Remember when The Girl With the Dragon Tattoo came out? People went crazy! They’d never read anything like it. Pretty soon it was followed by The Girl Who Played With Fire, and later, The Girl Who Kicked the Hornet’s Nest. Lisbeth Salander was the anti-hero we’d all unknowingly been waiting for. She was tough as nails, she was traumatized, she was an outsider; she was the girl you were attracted to, but slightly afraid of.
Since then, the Nordic noir phenomenon has become a global obsession, recognized as an international brand, spawning a multitude of books, movies and TV series. So popular are they, that there is hardly a writer north of the 59th latitude who isn’t churning out icy dramas, slow-burning mysteries, and twisted conspiracy tales.
Nordic noir represents the bleakest of the bleak, often centering on brutal crimes tinged with shocking violence. They usually feature protagonists who are tortured themselves with some inner trauma. Brooding and introspective, they’re the anti-American, if you will. The settings, whether sprawling city streets or remote rural villages, are desolate and harsh, offering little in the way of joy.
My husband is a big reader of the genre so I finally decided to see what all the fuss was about. A brief sampling:
The Thirst by Jo Nesbo
Probably one of the most famous writers of the genre, Nesbo knows how to create a gripping thriller. This book is a classic who-dunnit featuring legendary detective Harry Hole. Despite the title, I wasn’t quite prepared for the psycho-killer who kills women and drinks their blood. Chilling, but hasn’t the vampire motif been done to death?
The Draining Lake by Arnaldur Indridason
Another prolific writer, this one from Iceland, crafts a gripping story. A skeleton is found in a lake that is rapidly draining away. It is tied to an old Russian radio device and through a series of events, detectives start looking at Cold War espionage. Simultaneously, a story of young idealist students protesting in East Germany, reveals the identity of the skeleton and the murderer. A good read with multiple plot lines, I especially liked the setting of East Germany after the war and its fascinating, unusual, political story.
Detective Inspector Huss by Helene Tursten
An investigation is underway in Sweden into the death of a prominent, ultra-rich financier. At first deemed a suicide, it becomes evident it’s a carefully planned murder involving the Hell’s Angels (yes in Sweden too!) and the underworld of money, drugs and thugs. Very complicated plot but a good read about Swedish police as they work to unravel the threads to catch the killer.

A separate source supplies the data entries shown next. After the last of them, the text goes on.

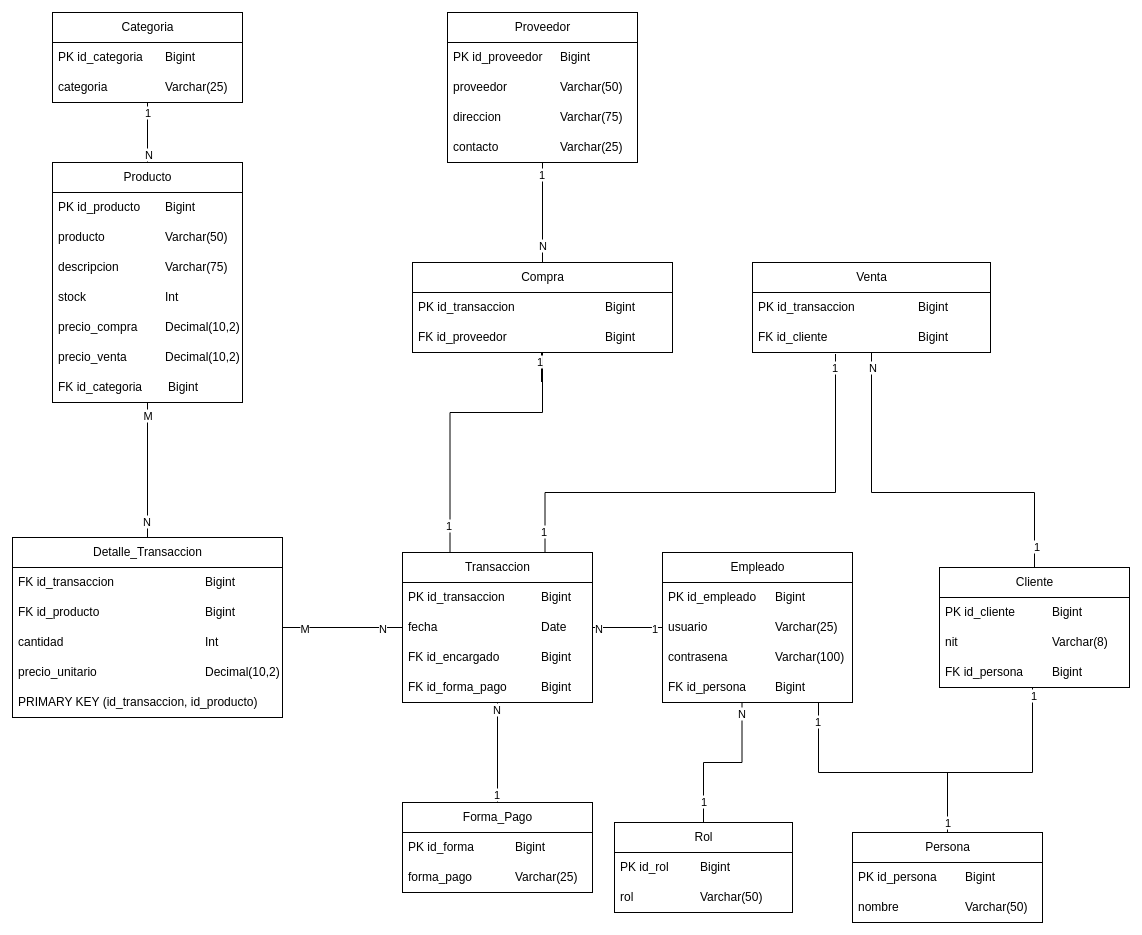
<!DOCTYPE html>
<html lang="es">
<head>
<meta charset="utf-8">
<title>Diagrama entidad-relación</title>
<style>
:root { --paper: #fff; --ink: #000; }
* { box-sizing: border-box; margin: 0; padding: 0; }
html, body { width: 1142px; height: 935px; overflow: hidden; background: var(--paper); }
.diagram {
  position: relative; width: 1142px; height: 935px; overflow: hidden;
  color: var(--ink); font: 12px/29px "Liberation Sans", Arial, Helvetica, sans-serif;
}
.relations { position: absolute; left: 0; top: 0; fill: none; stroke: var(--ink); stroke-width: 1; }
.entity {
  position: absolute; left: var(--x); top: var(--y); width: var(--w);
  border: 1px solid var(--ink); background: var(--paper);
}
.entity h2 { height: 30px; border-bottom: 1px solid var(--ink); font: inherit; text-align: center; }
.entity ul { list-style: none; margin-bottom: -1px; padding: 0 3px 0 5px; }
.entity li { display: flex; height: 30px; overflow: hidden; white-space: nowrap; }
.field { flex: 0 0 var(--key, 107px); }
.type { flex: 1; min-width: 0; overflow: hidden; }
.indent { padding-left: 3px; }
.card {
  position: absolute; left: var(--x); top: var(--y); transform: translate(-50%, -50%);
  background: var(--paper); font-size: 11px; line-height: 13px;
}
</style>
</head>
<body>
<main class="diagram">
  <svg class="relations" width="1142" height="935" viewBox="0 0 1142 935" aria-hidden="true">
    <path d="M147.5 102V162"/>
    <path d="M147.5 402V538"/>
    <path d="M542.5 162V262"/>
    <path d="M541.5 352V382"/>
    <path d="M542.5 352V412.5H450V552"/>
    <path d="M835.5 354V492.5H545V552"/>
    <path d="M871.5 352V492.5H1034.5V568"/>
    <path d="M282 627.5H402"/>
    <path d="M592 627.5H662"/>
    <path d="M497.5 702V802"/>
    <path d="M742 702V762.5H703.5V822"/>
    <path d="M818.5 702V772.5H1032.5V687"/>
    <path d="M947.5 772V832"/>
  </svg>

  <section class="entity" style="--x:52px;--y:12px;--w:191px">
    <h2>Categoria</h2>
    <ul>
      <li><span class="field">PK id_categoria</span><span class="type">Bigint</span></li>
      <li><span class="field">categoria</span><span class="type">Varchar(25)</span></li>
    </ul>
  </section>

  <section class="entity" style="--x:447px;--y:12px;--w:191px">
    <h2>Proveedor</h2>
    <ul>
      <li><span class="field">PK id_proveedor</span><span class="type">Bigint</span></li>
      <li><span class="field">proveedor</span><span class="type">Varchar(50)</span></li>
      <li><span class="field">direccion</span><span class="type">Varchar(75)</span></li>
      <li><span class="field">contacto</span><span class="type">Varchar(25)</span></li>
    </ul>
  </section>

  <section class="entity" style="--x:52px;--y:162px;--w:191px">
    <h2>Producto</h2>
    <ul>
      <li><span class="field">PK id_producto</span><span class="type">Bigint</span></li>
      <li><span class="field">producto</span><span class="type">Varchar(50)</span></li>
      <li><span class="field">descripcion</span><span class="type">Varchar(75)</span></li>
      <li><span class="field">stock</span><span class="type">Int</span></li>
      <li><span class="field">precio_compra</span><span class="type">Decimal(10,2)</span></li>
      <li><span class="field">precio_venta</span><span class="type">Decimal(10,2)</span></li>
      <li><span class="field">FK id_categoria</span><span class="type indent">Bigint</span></li>
    </ul>
  </section>

  <section class="entity" style="--x:412px;--y:262px;--w:261px;--key:187px">
    <h2>Compra</h2>
    <ul>
      <li><span class="field">PK id_transaccion</span><span class="type">Bigint</span></li>
      <li><span class="field">FK id_proveedor</span><span class="type">Bigint</span></li>
    </ul>
  </section>

  <section class="entity" style="--x:752px;--y:262px;--w:239px;--key:160px">
    <h2>Venta</h2>
    <ul>
      <li><span class="field">PK id_transaccion</span><span class="type">Bigint</span></li>
      <li><span class="field">FK id_cliente</span><span class="type">Bigint</span></li>
    </ul>
  </section>

  <section class="entity" style="--x:12px;--y:537px;--w:271px;--key:187px">
    <h2>Detalle_Transaccion</h2>
    <ul>
      <li><span class="field">FK id_transaccion</span><span class="type">Bigint</span></li>
      <li><span class="field">FK id_producto</span><span class="type">Bigint</span></li>
      <li><span class="field">cantidad</span><span class="type">Int</span></li>
      <li><span class="field">precio_unitario</span><span class="type">Decimal(10,2)</span></li>
      <li>PRIMARY KEY (id_transaccion, id_producto)</li>
    </ul>
  </section>

  <section class="entity" style="--x:402px;--y:552px;--w:191px;--key:133px">
    <h2>Transaccion</h2>
    <ul>
      <li><span class="field">PK id_transaccion</span><span class="type">Bigint</span></li>
      <li><span class="field">fecha</span><span class="type">Date</span></li>
      <li><span class="field">FK id_encargado</span><span class="type">Bigint</span></li>
      <li><span class="field">FK id_forma_pago</span><span class="type">Bigint</span></li>
    </ul>
  </section>

  <section class="entity" style="--x:662px;--y:552px;--w:191px">
    <h2>Empleado</h2>
    <ul>
      <li><span class="field">PK id_empleado</span><span class="type">Bigint</span></li>
      <li><span class="field">usuario</span><span class="type">Varchar(25)</span></li>
      <li><span class="field">contrasena</span><span class="type">Varchar(100)</span></li>
      <li><span class="field">FK id_persona</span><span class="type">Bigint</span></li>
    </ul>
  </section>

  <section class="entity" style="--x:939px;--y:567px;--w:191px">
    <h2>Cliente</h2>
    <ul>
      <li><span class="field">PK id_cliente</span><span class="type">Bigint</span></li>
      <li><span class="field">nit</span><span class="type">Varchar(8)</span></li>
      <li><span class="field">FK id_persona</span><span class="type">Bigint</span></li>
    </ul>
  </section>

  <section class="entity" style="--x:402px;--y:802px;--w:191px">
    <h2>Forma_Pago</h2>
    <ul>
      <li><span class="field">PK id_forma</span><span class="type">Bigint</span></li>
      <li><span class="field">forma_pago</span><span class="type">Varchar(25)</span></li>
    </ul>
  </section>

  <section class="entity" style="--x:614px;--y:822px;--w:179px;--key:80px">
    <h2>Rol</h2>
    <ul>
      <li><span class="field">PK id_rol</span><span class="type">Bigint</span></li>
      <li><span class="field">rol</span><span class="type">Varchar(50)</span></li>
    </ul>
  </section>

  <section class="entity" style="--x:852px;--y:832px;--w:191px">
    <h2>Persona</h2>
    <ul>
      <li><span class="field">PK id_persona</span><span class="type">Bigint</span></li>
      <li><span class="field">nombre</span><span class="type">Varchar(50)</span></li>
    </ul>
  </section>

  <span class="card" style="--x:148px;--y:113px">1</span>
  <span class="card" style="--x:149px;--y:155px">N</span>
  <span class="card" style="--x:148px;--y:416px">M</span>
  <span class="card" style="--x:147px;--y:522px">N</span>
  <span class="card" style="--x:542px;--y:175px">1</span>
  <span class="card" style="--x:543px;--y:246px">N</span>
  <span class="card" style="--x:540px;--y:362px">1</span>
  <span class="card" style="--x:449px;--y:526px">1</span>
  <span class="card" style="--x:835px;--y:368px">1</span>
  <span class="card" style="--x:544px;--y:532px">1</span>
  <span class="card" style="--x:873px;--y:368px">N</span>
  <span class="card" style="--x:1037px;--y:547px">1</span>
  <span class="card" style="--x:305px;--y:629px">M</span>
  <span class="card" style="--x:383px;--y:629px">N</span>
  <span class="card" style="--x:599px;--y:629px">N</span>
  <span class="card" style="--x:655px;--y:629px">1</span>
  <span class="card" style="--x:497px;--y:710px">N</span>
  <span class="card" style="--x:497px;--y:795px">1</span>
  <span class="card" style="--x:742px;--y:714px">N</span>
  <span class="card" style="--x:704px;--y:802px">1</span>
  <span class="card" style="--x:818px;--y:722px">1</span>
  <span class="card" style="--x:1034px;--y:696px">1</span>
  <span class="card" style="--x:948px;--y:823px">1</span>
</main>
</body>
</html>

Also, the characters are well drawn, making them not just police, but fleshed-out individuals with their own personal struggles and hopes.
The Silence of the Seas by Yrsa Sigurdardottir
Another Icelandic thriller, this time aboard a luxury personal cruise ship where the crew and young family of passengers go missing. A chilling mystery that was almost too creepy for me.
Snare by Lilja Sigurdardottir
Young mother Sonja becomes embroiled in drug smuggling as a means to an end, namely to save enough money to get custody of her son. Agla, a high roller banker, is being investigated for her part in money manipulation after Iceland’s financial crisis. Set after the volcanic eruption felt across Europe, this is a taut thriller with great characters and an interesting setting. Sub-plot of the women’s turbulent sexual relationship adds an interesting layer to the story.
The world is a dark place and Nordic crime fiction gives us a repository for the turbulent place and time in which we live. The ‘other’, marginalized everywhere else, is given a voice to echo our anxieties. Strangeness is exposed, hidden desires are pulled into the light, and the dark secrets of the soul are characterized by chilling mists and moody settings. No pulling the wool over our eyes here. The sombre reality lurking beneath the surface is now front and centre.
Now that Fall is upon us, it’s time to dig out a comfy sweater and curl up with a dark thriller full of bleak landscapes and brutal crimes. What fun!
Let me know if you’re a fan of the genre, and if so, what some of your favourites are. In the meantime, keep washing your hands and wearing your masks. Stay safe my friends.
Until next time, happy reading!